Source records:
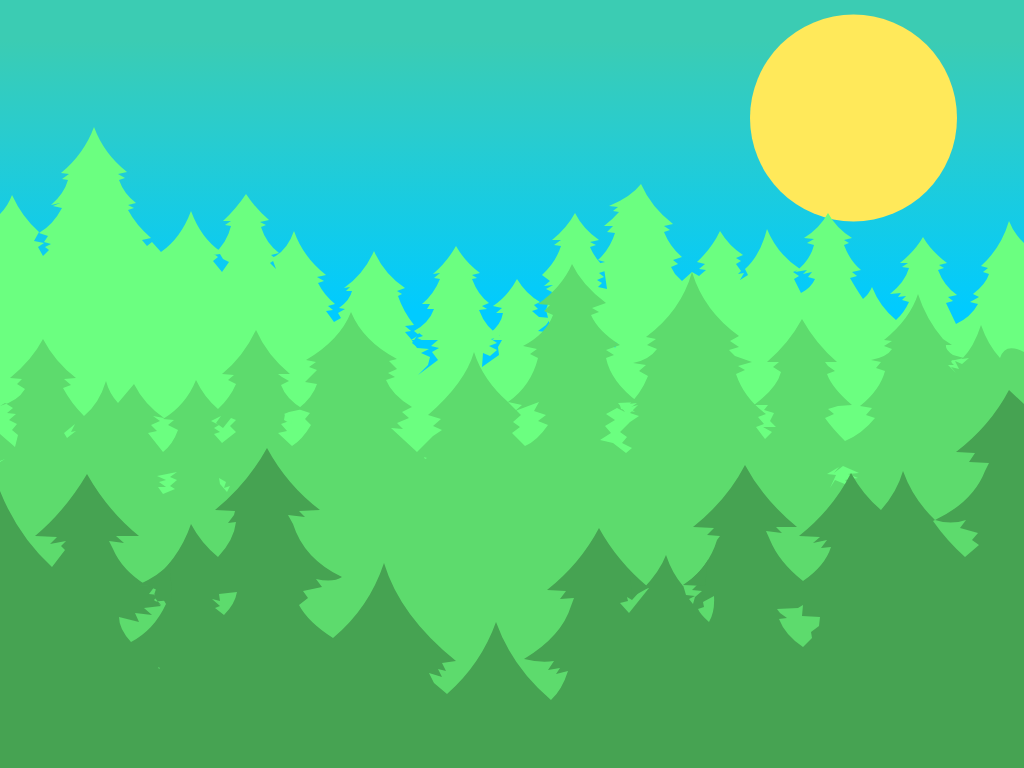
<!DOCTYPE html>
<html lang="en">
<head>
<meta charset="utf-8">
<title>Sunny pine forest</title>
<style>
:root{--sky-top:#3bccb3;--sky-mid:#29ccce;--sky-low:#00cbff;--sun:#ffe95a;--far:#6bff80;--middle:#5ddb6d;--near:#46a352}
html,body{margin:0;height:100%;overflow:hidden;background:var(--near)}
.forest{display:block;width:1024px;height:768px}
.sky-top{stop-color:var(--sky-top)}
.sky-mid{stop-color:var(--sky-mid)}
.sky-low{stop-color:var(--sky-low)}
.sun{fill:var(--sun)}
.far{fill:var(--far)}
.middle{fill:var(--middle)}
.near{fill:var(--near)}
.sky-gap{fill:var(--sky-low)}
</style>
</head>
<body>
<svg class="forest" viewBox="0 0 1024 768" role="img" aria-label="Three rows of green pine trees under a yellow sun">
<defs>
<linearGradient id="sky" gradientUnits="userSpaceOnUse" x1="0" y1="0" x2="0" y2="310">
<stop class="sky-top" offset="0.13"/>
<stop class="sky-mid" offset="0.43"/>
<stop class="sky-low" offset="1"/>
</linearGradient>
</defs>
<rect width="1024" height="768" fill="url(#sky)"/>
<circle class="sun" cx="853.5" cy="118" r="103.5"/>

<path id="far-trees" class="far" d="M0 214Q8 206 12 195Q22 217 39 232L34 241L44 243L38 247L43 256L49 250L45 247L51 244L44 242L48 236L39 233Q53 225 62 208L53 206L60 203L51 205Q64 194 68 180L62 179L69 174L61 173Q84 154 94 127Q104 154 127 172L118 174L125 178L119 180Q124 194 136 203L128 205L134 208L128 210Q136 225 151 238L142 240L147 246L152 242L161 252Q181 238 191 211Q201 238 220 251L214 254L218 257L213 261L222 272L229 262L223 259L220 254L213 255Q227 243 231 226L225 225L231 221L223 221Q236 209 246 194Q256 209 269 220L260 222L266 225L261 227Q266 243 279 253L271 255L276 259L270 263L276 269L272 258Q287 251 294 231Q303 257 326 275L317 277L324 281L318 283Q324 295 335 304L328 306L333 310L326 311L334 322L341 318L338 313L345 309L339 308Q350 300 352 291L346 291L350 287L344 288Q364 274 374 251Q384 274 405 288L397 291L402 294L398 296Q403 311 414 325L405 326L411 331L405 332L411 339L417 348L429 349L421 353L430 357L428 365L418 375L438 360L432 352L439 348L431 346L438 340L411 340L419 335L414 331Q429 323 434 309L427 309L430 304L422 304Q434 294 440 279L434 278L440 273L433 274Q447 262 456 246Q465 262 480 273L472 275L477 278L472 279Q478 295 489 303L482 306L487 309L479 310Q486 329 502 337L491 339L497 343L489 346L497 350L490 356L483 353L482 367L499 355L498 347L502 340L492 340L500 335L489 334Q501 325 503 313L496 313L502 308L493 306Q508 296 517 279Q526 294 540 302L534 305L538 309L532 311L539 317L551 318L546 325L538 331L552 333L546 310L552 292L546 289L553 285L544 286L550 281L542 275Q556 262 561 246L554 245L561 240L552 240Q567 228 575 213Q583 229 599 240L590 242L596 245L590 247Q596 261 608 270L599 273L604 277L597 280L602 283L598 287L607 289L604 268L597 264L605 262L598 260Q610 249 615 233L607 232L613 226L604 226Q613 219 619 212L613 211L618 207L609 206Q631 197 641 184Q651 207 673 224L664 226L670 230L664 232Q670 247 682 257L673 260L678 264L671 267L675 274L682 281L692 272L699 276L706 270L699 269L705 264L697 262Q712 248 720 231Q729 246 743 255L736 258L741 261L736 264L741 271L738 274L744 273L740 280L748 275L745 269Q760 256 767 229Q777 254 800 269L793 272L799 276L794 279L801 293Q811 288 815 279L808 277L812 272L803 274L807 270L795 272Q810 261 814 245L807 243L814 239L804 238Q820 228 828 213Q836 228 852 238L844 240L849 243L844 245Q850 261 861 270L852 272L857 276L850 278Q855 287 863 299Q869 294 872 287Q880 307 896 320Q904 313 909 302L902 300L906 296L898 297L901 293L890 294Q905 282 909 268L902 267L908 263L900 263Q915 251 923 237Q931 251 947 263L939 265L944 268L938 270Q944 286 957 295L948 297L953 301L946 303L956 324Q971 317 978 304L970 302L979 297L973 294Q986 284 989 274L983 272L988 268L981 266Q1001 248 1009 221Q1014 234 1024 243V768H0Z"/>
<path class="sky-gap" d="M418 348L425 345L424 341L417 338L423 336L419 333L412 343ZM612 341L617 343L615 348Z"/>

<path id="middle-trees" class="middle" d="M0 406L5 403L13 408L7 413L16 414L9 420L17 424L12 430L18 435L15 447L0 434V461L5 459L0 462V768H1024V352Q1005 342 1000 358Q988 345 981 325Q974 347 962 359L969 358L962 364L955 361L959 369L951 367L956 373L948 365L954 365Q948 360 955 360L964 358L953 355Q945 350 946 345L952 345L943 339Q926 319 918 294Q910 319 884 340L892 341L884 346L892 349Q887 357 871 360L881 362L876 368L885 371Q880 390 860 406L872 408L866 415L875 418Q862 434 845 441Q832 428 825 418L834 414L828 409L838 406L852 405Q832 388 827 374L835 371L828 366L825 362L837 362Q816 344 802 319Q789 343 767 362L779 362L773 367L781 372Q777 388 754 405L768 405L764 410L774 413L770 421L776 427L763 427L772 432L765 439L756 427L764 424L758 417L766 414Q744 398 736 374L745 370L738 366L752 362L735 356L729 350L739 347L730 341L739 336Q704 311 692 272Q681 311 646 337L656 339L647 345L657 349Q649 360 633 363L646 365L639 371L648 376Q641 394 626 408L638 405L630 413L639 416L630 422L620 432L627 437L622 443L632 448L626 453L613 443L600 440L611 433L605 426L615 420L606 414L617 408L625 412L618 403L638 402Q611 382 606 358L614 355L606 350L620 345Q598 331 591 315L599 312L592 308L606 303Q582 285 572 264Q562 287 538 304L550 305L544 311L553 315Q546 334 523 346L537 349L530 354L538 358Q531 386 508 402L522 405L515 411L539 402L534 411L546 415L538 421L548 425Q537 441 525 446L512 433L520 427L513 422L521 415L508 402Q483 380 474 352Q465 383 428 415L441 419L433 426L442 430L433 436L417 452L391 428L403 429L397 423L409 418L402 412L412 407Q392 395 386 380L395 377L388 373L397 369L389 361L397 359Q363 341 351 312Q340 340 306 360L316 362L309 367L317 370L305 382L317 384Q313 397 298 409L310 413L305 419L311 425Q302 440 292 446L278 433L287 431L281 424L292 420L284 414L289 412L303 409Q286 399 281 385L289 381L282 377L278 374L290 374Q267 355 256 330Q243 357 222 374L234 375L228 380L236 384Q230 398 218 409Q204 397 196 380Q186 405 163 419L174 420L168 425L178 430Q173 444 163 452L148 433L157 431L151 425L160 421L153 416L164 418Q144 404 134 384L118 403Q109 393 106 381Q99 404 84 416Q71 403 63 388L71 385L64 379L76 378Q55 362 43 339Q32 360 10 378L22 379L17 384L25 389Q18 401 0 406Z"/>
<g id="middle-gaps" class="far">
<path d="M64 433L75 424L71 432L76 431L67 438ZM157 476L177 472L170 477L177 480L170 486L175 489L163 494L158 487L166 487L159 482L166 480ZM211 421L221 416L216 423L223 428L231 418L236 420L230 426L236 432L222 443L214 434L220 432L214 428L219 425ZM219 478L226 482L224 488L230 486L227 492L220 484Z"/>
<path d="M285 414L293 417L291 424L284 420ZM620 405L637 403L630 408L635 412L621 409ZM424 457L427 458L425 459ZM827 474L839 467L834 473L843 466L859 473L848 474L858 478L845 480L852 487L835 480L830 488L836 475Z"/>
</g>

<path id="near-trees" class="near" d="M0 491Q18 536 52 567L65 550L61 546L66 541L50 544L57 537L35 536Q65 511 87 474Q108 511 139 536L116 536L124 543L109 541L113 549Q122 570 146 585Q178 562 191 524Q201 543 218 557Q234 540 236 522L228 523L234 515L235 511L215 510Q247 484 267 448Q287 485 320 510L299 511L305 517L288 515L293 524Q304 559 342 577Q333 583 316 579L322 587L303 591L308 598L299 605Q308 622 333 638Q369 608 384 563Q400 616 456 661L442 663L446 671L438 669L442 677L429 673L434 683L447 694Q481 664 496 622Q512 667 551 700Q562 690 568 671L556 674L560 668L548 670L554 661Q540 663 524 659Q562 636 571 606L574 598L560 599L566 591L547 590Q580 564 599 528Q617 561 648 587L643 589Q660 571 666 555Q672 573 683 586Q709 567 717 540L720 536L707 535L714 528L693 527Q727 500 745 465Q763 499 797 527L776 527L782 533L766 531L770 540Q779 562 803 581Q825 566 831 547L821 548L827 540L813 543L820 537L799 536Q833 509 851 473Q863 495 881 510Q897 492 903 471Q913 499 935 520Q973 502 985 471L989 463L969 462L975 453L956 452Q990 426 1009 390L1024 404V768H0Z"/>
<g id="near-gaps" class="middle">
<path d="M138 585L155 586L149 594L158 595L154 600L161 606L144 608L152 615L135 613L139 622L119 617Q119 629 131 642Q154 630 166 604L163 599L154 595L157 586ZM212 599L220 601L219 594L237 592Q235 604 224 615L215 608L220 606ZM158 667L160 668L159 669Z"/>
<path d="M620 603L628 601L627 597L632 600L642 589L649 588L629 613ZM683 585L698 584L692 590L702 591L695 597L693 604L689 599L695 596L686 595ZM698 609L704 607L703 602L714 596Q715 612 709 622Q700 614 698 609ZM777 609L798 608L803 605L802 616L820 617L819 626L811 632L812 638L803 647Q785 635 779 619L787 618L780 613Z"/>
<path d="M935 520Q951 525 966 520L960 528L978 533L972 540L979 545L965 557Q947 541 933 521Z"/>
</g>
<path class="near" d="M146 585L138 585Q160 575 170 563L172 600L150 602L161 605L154 597L157 590ZM648 588Q636 579 630 573L632 597ZM683 585Q700 574 708 560L705 586Z"/>
</svg>
</body>
</html>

Task: When a line of the records includes "html", that line belongs in the answer.

Written answer:
<!DOCTYPE html>
<html lang="en">
html,body{margin:0;height:100%;overflow:hidden;background:var(--near)}
</html>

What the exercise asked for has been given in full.